Well, though handloom sector is the biggest handicraft industry of the country, it didn’t get necessary attention from our policymakers. Thus despite its huge prospects handloom sector of Bangladesh has been struggling. Only a few examples are available where the government patronized our handloom weavers. In the mid-nineties, the government provided a loan of Tk 18,000 to every weaver. And a similar attempt was taken again in 2001 albeit most of the weavers turned bankrupt because of the high rate of interests and raw materials. But there was hardly any feasibility study before providing these loans. Therefore the government support didn’t work for the betterment of the industry. Recently the government has taken a plan to establish ‘loom zones’ at Shibchar in Madaripur and Zajira in Shariatpur on 120 acres of land. The government has taken a project to provide running capital, resume production in closed handloom factories and modernize handlooms for improving the socio-economic condition of the people involved, which is scheduled to be implemented by June 2020. Besides, ten training and two market promotion centres will be constructed at Basic Centres of Bangladesh Handloom Board.
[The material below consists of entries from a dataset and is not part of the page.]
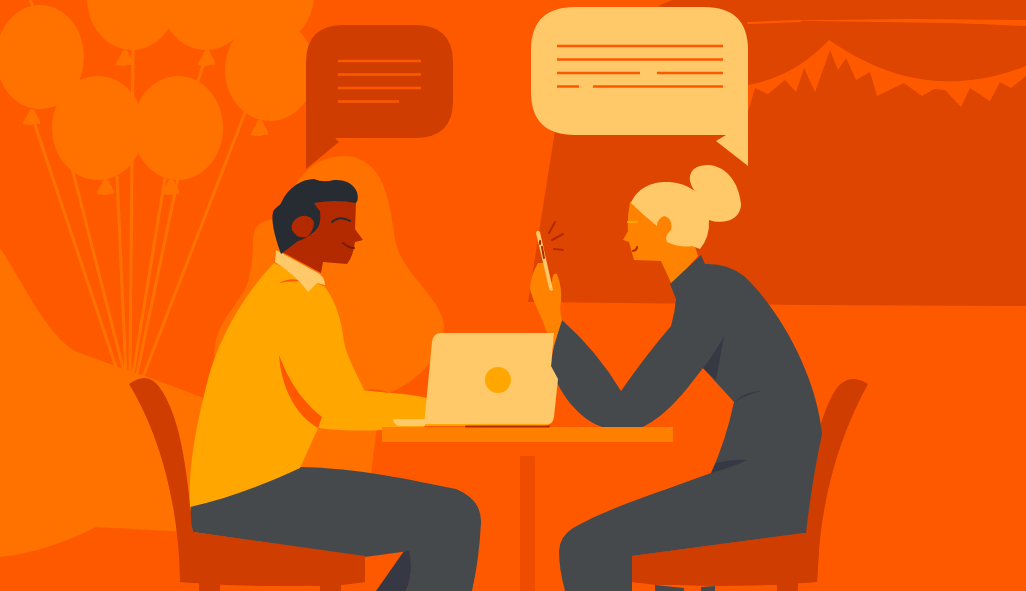
<!DOCTYPE html>
<html lang="en">
<head>
<meta charset="utf-8">
<title>Conversation at the table</title>
<style>
:root{
  --bg:#ff5900; --glow:#ff7200; --awning:#de4500; --rust:#cf3d00;
  --cream:#ffc868; --yellow:#ffa600; --skin-light:#ff8200; --skin-dark:#b32a00;
  --slate:#46494c; --slate-deep:#363944; --hair:#272c33; --table:#ff8000; --leg:#ee4d00;
}
html,body{margin:0;width:1026px;height:591px;overflow:hidden;background:var(--bg)}
svg{display:block}
.bg{fill:var(--bg)} .glow{fill:var(--glow)} .awning{fill:var(--awning)} .rust{fill:var(--rust)}
.cream{fill:var(--cream)} .yellow{fill:var(--yellow)} .skin-light{fill:var(--skin-light)}
.skin-dark{fill:var(--skin-dark)} .slate{fill:var(--slate)} .fold{fill:var(--slate-deep)}
.hair{fill:var(--hair)} .table{fill:var(--table)} .leg{fill:var(--leg)}
.strings{fill:none;stroke:var(--glow);stroke-width:3}
.text-lines{fill:none;stroke:var(--bg);stroke-width:2.4}
.stroke{fill:none;stroke-width:2;stroke-linecap:round}
</style>
</head>
<body>
<svg width="1026" height="591" viewBox="0 0 1026 591" role="img" aria-label="A man with a laptop and a woman with a phone talk across a table">
  <defs>
    <path id="knot" d="M0-8Q3-8 4-3Q9 4 8 7Q4 6 0 8Q-4 8-9 7Q-9 4-4-3Q-3-8 0-8Z"/>
  </defs>
  <rect class="bg" width="1026" height="591"/>

  <g id="hill">
    <path class="glow" d="M0 248C24 284 44 330 73 350C100 362 160 380 206 399L190 532L96 527C64 543 34 553 0 557Z"/>
  </g>

  <g id="balloons">
    <path class="strings" d="M34 122L117 370M72 168L124 372M30 0L34 8M117 176L126 374M133 48L130 374M165 178L133 374M178 178L137 374M208 50L197 84M246 110L143 377"/>
    <g class="glow">
      <ellipse cx="40" cy="57" rx="44" ry="52"/>
      <ellipse cx="98" cy="128" rx="46" ry="52"/>
      <ellipse cx="178" cy="128" rx="45" ry="52"/>
      <ellipse cx="132" cy="-2" rx="45" ry="52"/>
      <ellipse cx="206" cy="-2" rx="46" ry="52"/>
      <ellipse cx="270" cy="70" rx="45" ry="51"/>
      <path d="M225 0H314Q308 34 284 40L230 35Z"/>
      <use href="#knot" x="32" y="117"/>
      <use href="#knot" x="106" y="187"/>
      <use href="#knot" x="171" y="187"/>
      <use href="#knot" x="125" y="58"/>
      <use href="#knot" x="207" y="58"/>
      <use href="#knot" x="260" y="128"/>
    </g>
  </g>

  <g id="stall">
    <path class="awning" d="M556 124L748 112L755 88L768 94L785 80L796 92L804 68L815 92L830 50L838 70L846 58L856 80L870 72L877 96L904 83L922 96L934 89L945 90L961 107L970 88L990 101L1000 82L1011 88L1026 76V306L800 305L528 302Z"/>
    <path class="awning" d="M740 20L1026 24V66C960 92 895 86 829 40C805 66 775 82 740 86Z"/>
    <path class="awning" d="M658 6L672 0H1026V20L910 19L740 21Z"/>
    <path class="stroke" stroke="#ff5900" stroke-width="1" d="M748 23L800 21M912 20L1026 25"/>
  </g>

  <path id="shrub" class="glow" d="M253 240C253 224 262 222 273 219C290 195 304 155 345 156C392 158 390 222 397 247C404 273 442 300 444 326C444 356 415 384 386 394L376 434L371 474H290L215 362C210 325 240 306 248 282C252 268 253 254 253 240Z"/>

  <g id="speech-left">
    <path class="rust" d="M344 25H415Q453 25 453 62V101Q453 138 415 138H335L339 142L306 169V62Q306 25 344 25Z"/>
    <path class="text-lines" d="M338 61H421M338 74.500H421M338 88H421M338 101.500H399"/>
  </g>
  <g id="speech-right">
    <path class="cream" d="M575 7H704Q748 7 748 50V166L716 141L726 135H575Q531 135 531 92V50Q531 7 575 7Z"/>
    <path class="text-lines" d="M557 46H723M557 59.500H723M557 73H640M657 73H723M557 86.500H579M593 86.500H723"/>
  </g>

  <g id="chair-backs" class="rust">
    <path d="M129 384Q148 370 160 388C181 418 187 470 193 534L365 556V582Q280 590 180 582C179 505 160 435 129 384Z"/>
    <path d="M868 384Q849 372 836 389C816 420 810 475 804 533L632 556V582Q718 590 817 582C819 505 838 438 868 384Z"/>
  </g>

  <g id="man">
    <path class="fold" d="M404 551L376 591H406Q414 575 410 550Z"/>
    <path class="slate" d="M191 506L299 467C360 468 410 480 456 489Q482 500 481 523Q479 560 472 591H406Q414 573 409 551L365 557L193 532Q190 520 191 506Z"/>
    <path class="yellow" d="M274 263C240 299 216 344 206 387C194 435 188 472 190 507C230 498 268 483 300 468L318 428C342 431 362 431 382 430V427H424L427 398C405 393 384 393 364 390C355 370 347 357 344 342C341 318 336 302 325 287Z"/>
    <path class="bg" d="M279 355C291 387 306 404 322 417L318 428C294 414 281 385 279 355Z"/>
    <path class="bg" d="M279 283Q292 276 304 282Q292 280 279 283ZM363 390Q376 387 390 393Z"/>
    <path class="skin-dark" d="M291 211L315 199L356 202L355 229L363 240L355 242Q353 257 347 264L323 262L321 273L282 252Z"/>
    <path class="cream" d="M276 250L318 273Q325 277 325 285L317 283L308 292Q297 276 275 262Z"/>
    <path class="hair" d="M281 254C274 235 271 220 273 212C275 207 280 206 281 203C288 187 302 179 314 179Q323 183 334 180Q351 179 357 192Q359 200 356 203Q335 199 314 203Q317 208 320 211Q322 226 314 232Q304 240 298 241Z"/>
    <path class="skin-dark" d="M314 222Q309 213 299 217Q290 221 292 230Q297 239 307 237Q314 231 314 222Z"/>
    <path class="stroke" stroke="#272c33" stroke-width="2.500" d="M332 222Q340 215 350 221"/>
    <path class="stroke" stroke="#7d1a00" d="M343 243Q349 248 354 248"/>
  </g>

  <g id="woman">
    <path class="slate" d="M655 585L684 588V591H655ZM701 587L715 586V591H701Z"/>
    <path class="skin-light" d="M630 202Q627 218 628 231L623 240L629 242L634 260L661 261L672 285L698 256L685 215L640 196Z"/>
    <path class="cream" d="M631 203C638 186 655 181 670 182Q684 183 695 191C686 180 688 165 708 165C727 166 739 183 741 204C741 220 723 225 709 220Q710 237 700 249L692 246Q680 248 667 242Q664 236 671 230Q673 218 664 216Q657 219 657 226Q644 216 631 203Z"/>
    <path class="stroke" stroke="#ffa600" d="M628 222H637"/>
    <path class="stroke" stroke="#b32a00" d="M633 251Q637 250 637 247"/>
    <path class="slate" d="M701 255L705 264Q727 263 744 276C781 311 817 378 822 434Q812 480 806 533L632 556V591H565Q559 569 559 551Q560 536 573 528C610 507 660 492 711 473Q726 440 734 402L703 368C681 397 667 414 643 427H602C579 419 558 393 551 366Q553 342 562 320Q597 351 621 391Q646 355 671 326Q675 312 676 299L670 284Z"/>
    <path class="fold" d="M724 336L716 380L703 368Q714 354 724 336ZM734 402Q746 391 762 391Q748 394 734 402ZM711 473L716 463Q731 459 747 460Q731 468 711 473Z"/>
    <path class="skin-light" d="M538 263Q530 277 530 289C533 302 543 318 553 349L562 320Q559 310 561 301Q562 286 557 274Q552 272 552 283L543 263Z"/>
    <path class="cream" d="M536 233Q537 229 540 232L553 290Q550 292 549 288Z"/>
    <path class="stroke" stroke="#b32a00" stroke-width="1.500" d="M540 241V244M542 247L544 258"/>
    <path class="stroke" stroke="#b32a00" d="M549 233L555 222M552 240L563 234M554 249L563 250"/>
  </g>

  <g id="chair-seats" class="rust">
    <path d="M193 532L365 556V582Q345 585 341 585V591H320V586L220 584V591H199V583L180 582V535Z"/>
    <path d="M804 533L632 556V582L656 585L777 585V591H798V583L817 582L820 535Z"/>
  </g>

  <g id="table">
    <rect class="leg" x="520" y="456" width="15" height="135"/>
    <rect class="table" x="382" y="427" width="291" height="15"/>
  </g>

  <g id="laptop">
    <path class="cream" d="M393 419H425V426H400Q394 426 393 419Z"/>
    <path class="cream" d="M441 333H554L551 366L558 379L554 417Q553 425 545 425H424L432 342Q433 333 441 333Z"/>
    <path class="stroke" stroke="#ffa600" stroke-width="1.500" d="M426 425H546"/>
    <path class="stroke" stroke="#b32a00" stroke-width="1" d="M466 426.500H549"/>
    <circle class="yellow" cx="498" cy="380" r="13"/>
  </g>
</svg>
</body>
</html>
If these projects are implemented properly, our handloom industry will be benefited but the unfortunate fact is that the government took such projects in the past but couldn’t realize those.

Shrinking income, lack of capital, gradual mechanization, weavers’ shift of profession and problems regarding the marketing of handloom products are the main reasons behind the tragic downfall of our handloom sector. However proper planning and its perfect execution from the part of government could take this industry to a new height and open another door for the country’s economy. They could assess the prospects of this industry, conduct research and allocate fund for it. Still we have time. If all the stakeholders work together, our weavers can think of producing quality clothes and dresses for the international markets after meeting the requirements of the people of Bangladesh. Only then they can save this industry from its doom.